The main things you want to look for when you’re formatting is that your line spacing is correct (Word can really mess with this), and that you’ve got a working Table of Contents. We’ll start with the TOC–Sigil makes it really easy for you.
The picture above shows a heading–the bolded text. At the beginning of each section, you’ll want to highlight the chapter title (in this case, the story title, as it’s a collection of stories), then click the H1 button on the top left of the program. This gives it the <h1></h1> tags, which tells the final file that it’s a heading. Do that for all your sections. When you’re done, go to Tools and click on TOC Editor; this will allow you to select which Headings will appear in your TOC. Deselect things like the copyright page and other front matter if you like, and there you go. On the right side of the picture above is the complete TOC. When you run the finished ePub file through Calibre, you’ll be able to further codify the TOC, which will then appear in the final book.
In professionally published books, you’ll often see the first words or letter of a new chapter highlighted somehow. Sometimes the first few words will be in bold text, sometimes the first letter is an image file of an ornate letter, with the rest of the text wrapped around it. This is something you can accomplish in Sigil.
Here, I’ve highlighted the first few words and used another feature of Sigil: the All Caps button. You find this in Word as well, of course, but if you carry it over to Sigil from there, it’ll mess up the formatting. You want to do this in HTML, so don’t do it in Word, let Sigil do it for you. Highlight the text you want, click the button (it’s the one I’ve circled in Red) and there you go. This nicely sets the first few words apart, a simple way to give a nice polish to the book.
I’m not sure I like it for my book–my second story, Room With a Corpse, looks a bit silly when I do this–but it’s an option. You could also just bold the text. If you want to add the ornate letter I mentioned (you can see a nice example on the Sigil page), just delete the first letter, then right click in that spot and click “Add Image.” You’ll need to find an image of the letter or make one yourself, but that’s all there is too it.
Which brings us to the next example. Because you’re effectively editing in HTML, you can’t use different fonts without going into the “back end” and editing font tags. Even if you do that, there’s no guarantee that your fonts will display on all readers, so it’s not advised. But there is a way around it.
Open up an image editor–I use Paint.net–and make a small canvas that’s 500 by 375 pixels. This is a good size for most e-readers. Then click on the Text tool and type the title of your book in whatever font you like.

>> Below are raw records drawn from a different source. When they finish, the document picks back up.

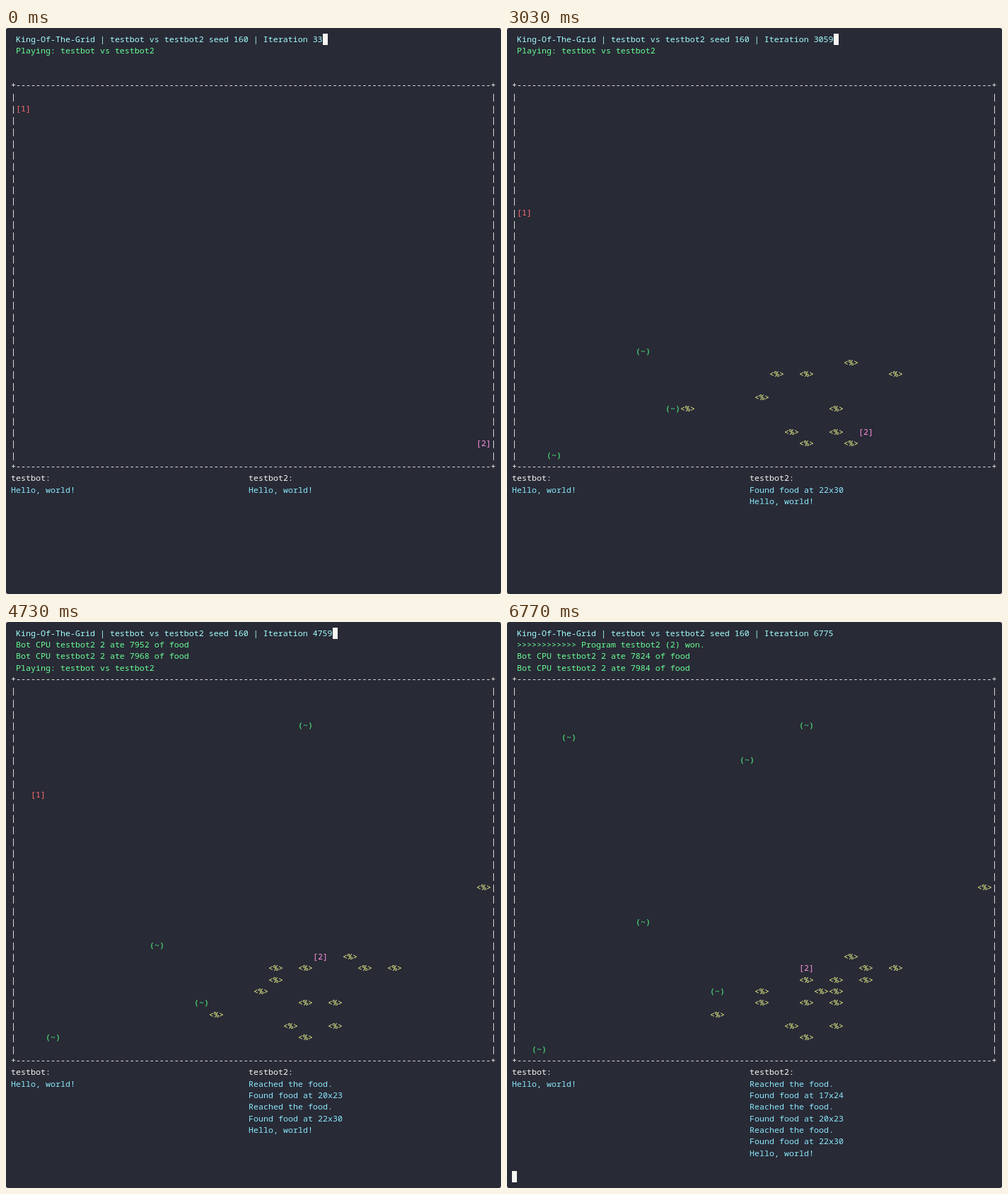
Animation of 700x800 px, one loop 9770 ms. Source, as an HTML page:

```html
<!DOCTYPE html>
<html lang="en">
<head>
<meta charset="utf-8">
<title>Grid battle</title>
<style>
  html, body { margin: 0; width: 100%; height: 100%; overflow: hidden; background: #fff; }
  #term {
    position: relative; width: 700px; height: 800px; overflow: hidden;
    background: #282a36; border-radius: 3px;
    font: 11.6667px/16.3333px "Noto Sans Mono", "DejaVu Sans Mono", monospace;
    font-variant-ligatures: none; font-kerning: none;
  }
  #term span { position: absolute; white-space: pre; }
  #cursor { position: absolute; width: 7px; height: 16px; background: #f8f8f2; }
</style>
</head>
<body>
<div id="term"><div id="frame"></div><div id="live"></div><div id="cursor"></div></div>
<script>
const LOOP = 9770, LAST = 199, CW = 7, LH = 49 / 3;
const C = {
  white: '#f8f8f2', title: '#a4ffff', log: '#69ff94', say: '#8be9fd',
  food: '#f1fa8c', plant: '#50fa7b', bot1: '#ff6e6e', bot2: '#ff92df'
};

// Food in order of growth; one piece sprouts every 8.3 ticks.
const foods = [
  [22, 23], [19, 24], [21, 27], [18, 29], [17, 24], [25, 24], [16, 26], [11, 27],
  [22, 30], [19, 30], [21, 29], [23, 24], [20, 23], [19, 27], [31, 17], [17, 25],
  [13, 28], [20, 26], [23, 25], [16, 27], [19, 25], [21, 25], [21, 26]
].map(([x, y], i) => ({ x, y, born: 8.3 * i + 3.7, gone: Infinity }));

// Key points of each path: tick, x, y.
const creatures = [
  [[20, 9, 26], [80, 10, 26.6], [118, 12, 27], [199, 12.6, 26.4]],
  [[75, 8, 22], [120, 9, 22], [199, 8, 20]],
  [[80, 2, 31], [120, 2, 30], [240, 1, 31]],
  [[105, 19, 3]],
  [[140, 16, 7], [199, 15, 6]],
  [[185, 3, 4]]
];
const bot1 = [[0, 0, 1], [33, 2, 10], [57, 0, 12], [110, 0, 9], [170, 2, 8]];
const bot2 = [
  [0, 31, 30], [33, 27, 31], [63, 27, 31], [92, 23, 29], [98, 22, 30], [107, 22, 28], [116, 20, 28],
  [141, 20, 23], [154, 16, 23], [162, 16, 24], [168, 17, 24], [174, 17, 25], [184, 19, 24]
];

function along(path, n) {
  const i = path.findIndex(p => p[0] > n);
  if (i < 0) return path[path.length - 1].slice(1).map(Math.round);
  const [a, x, y] = path[i - 1], [b, u, v] = path[i];
  const f = (n - a) / (b - a);
  return [Math.round(x + (u - x) * f), Math.round(y + (v - y) * f)];
}

// Whoever steps on food eats it; the second bot reports its meals.
const log = [[0, 'Playing: testbot vs testbot2']];
const speech = [[0, 'Hello, world!']];
const energy = [7968, 7952, 7936, 7984, 7824];
let meals = 0;

function report(n, { x, y }) {
  log.push([n, `Bot CPU testbot2 2 ate ${energy[meals]} of food`]);
  if (meals < 3) speech.push([84 + 39 * meals, `Found food at ${x}x${y}`], [n, 'Reached the food.']);
  meals++;
}

for (let n = 0; n <= LAST; n++) {
  const eaters = [bot2, bot1, ...creatures].filter(p => p[0][0] <= n);
  for (const food of foods) {
    if (n < food.born || n >= food.gone) continue;
    const eater = eaters.find(p => {
      const [x, y] = along(p, n);
      return x === food.x && y === food.y;
    });
    if (!eater) continue;
    food.gone = n;
    if (eater === bot2) report(n, food);
  }
}
log.push([LAST, '>'.repeat(12) + ' Program testbot2 (2) won.']);

const $ = id => document.getElementById(id);
const frame = $('frame'), live = $('live'), cursor = $('cursor');

function put(parent, text, col, row, color, lift = 0) {
  const el = document.createElement('span');
  el.textContent = text;
  el.style.left = 7 + col * CW + 'px';
  el.style.top = 7.8 + row * LH - lift + 'px';
  el.style.color = color;
  parent.append(el);
}

const cell = (text, [x, y], color) => put(live, text, 1 + 3 * x, 5 + y, color);
const newest = (list, n) => list.filter(e => e[0] <= n).map(e => e[1]).reverse();

function drawFrame() {
  for (const row of [4, 37]) put(frame, '+' + '-'.repeat(96) + '+', 0, row, C.white, 1);
  for (let row = 5; row < 37; row++)
    for (const col of [0, 97]) put(frame, '|', col, row, C.white);
  put(frame, 'testbot:', 0, 38, C.white);
  put(frame, 'testbot2:', 48, 38, C.white);
  put(frame, 'Hello, world!', 0, 39, C.say);
}

function draw(n) {
  live.replaceChildren();
  const over = n === LAST;
  const title = 'King-Of-The-Grid | testbot vs testbot2 seed 160 | Iteration ' + (over ? 6775 : 33 + 34 * n);
  put(live, title, 1, 0, C.title);
  newest(log, n).slice(0, 3).forEach((s, i) => put(live, s, 1, 1 + i, C.log));
  newest(speech, n).forEach((s, i) => put(live, s, 48, 39 + i, C.say));

  for (const { x, y, born, gone } of foods)
    if (n >= born && n < gone) cell('<%>', [x, y], C.food);
  for (const path of creatures)
    if (n >= path[0][0]) cell('(~)', along(path, n), C.plant);
  if (!over) cell('[1]', along(bot1, n), C.bot1);
  cell('[2]', along(bot2, n), C.bot2);

  cursor.style.left = 7 + (over ? 0 : 1 + title.length) * CW + 'px';
  cursor.style.top = Math.round(8 + (over ? 47 : 0) * LH) + 'px';
}

let shown = -1;
const start = performance.now();
function tick() {
  const t = (performance.now() - start) % LOOP;
  // a tick lasts 34 ms, snapped to 10 ms
  const n = Math.min(LAST, Math.floor((Math.floor(t / 10) + 0.5) / 3.4));
  if (n !== shown) draw(shown = n);
  requestAnimationFrame(tick);
}
drawFrame();
tick();
</script>
</body>
</html>
```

You can use some of the main fonts you’ll find installed on your computer–but they’re pretty boring, and people will recognize them. (Remember when Stephen Spielberg used the Papyrus font in Avatar?) Look for other fonts online–they’re easy to install and use–but be careful, because many of them are licensed, and you’ll need to buy them. Don’t go stealing fonts! Instead, go to Font Squirrel, where you can download fonts for free. In the picture above, I’ve used League Gothic, a popular font that “pops” nicely.
So make your image (make the background transparent) and save it as a jpg file. Then create a new section wherever you want your title block to appear. Instead of adding text, just right click and Add Image, throw in your new title block, and ta-da! A nice attractive font to act as your title page without screwing up the user-end e-reader.
Finally, you’ll want to do the same thing with your cover by adding a new section at the very beginning and adding the cover as an image. This will display it on readers not only as a thumbnail when the user is looking through their library, but when they first open the book. I don’t have an example, but check out the link by Cameron above for a nice one.
So there you have it. A few quick tricks that will give your finished book just that much more polish. It’s true what they say: the devil’s in the details. It may seem like a lot of work to add things people probably won’t notice much, but as I said in my last post, people will notice if they’re not there.
And now a quick plug. You might have guessed that because I’m in the final stages, I’m ready to release my book soon–and you’d be right! Watch for The Astrologers and Other Stories to be available on Amazon and Kobo stores by October 23.
And, if you’d like a free copy, why not join my mailing list? Anyone who signs up before October 23 will receive a copy as soon as it’s ready for distribution.
Who doesn’t like free books?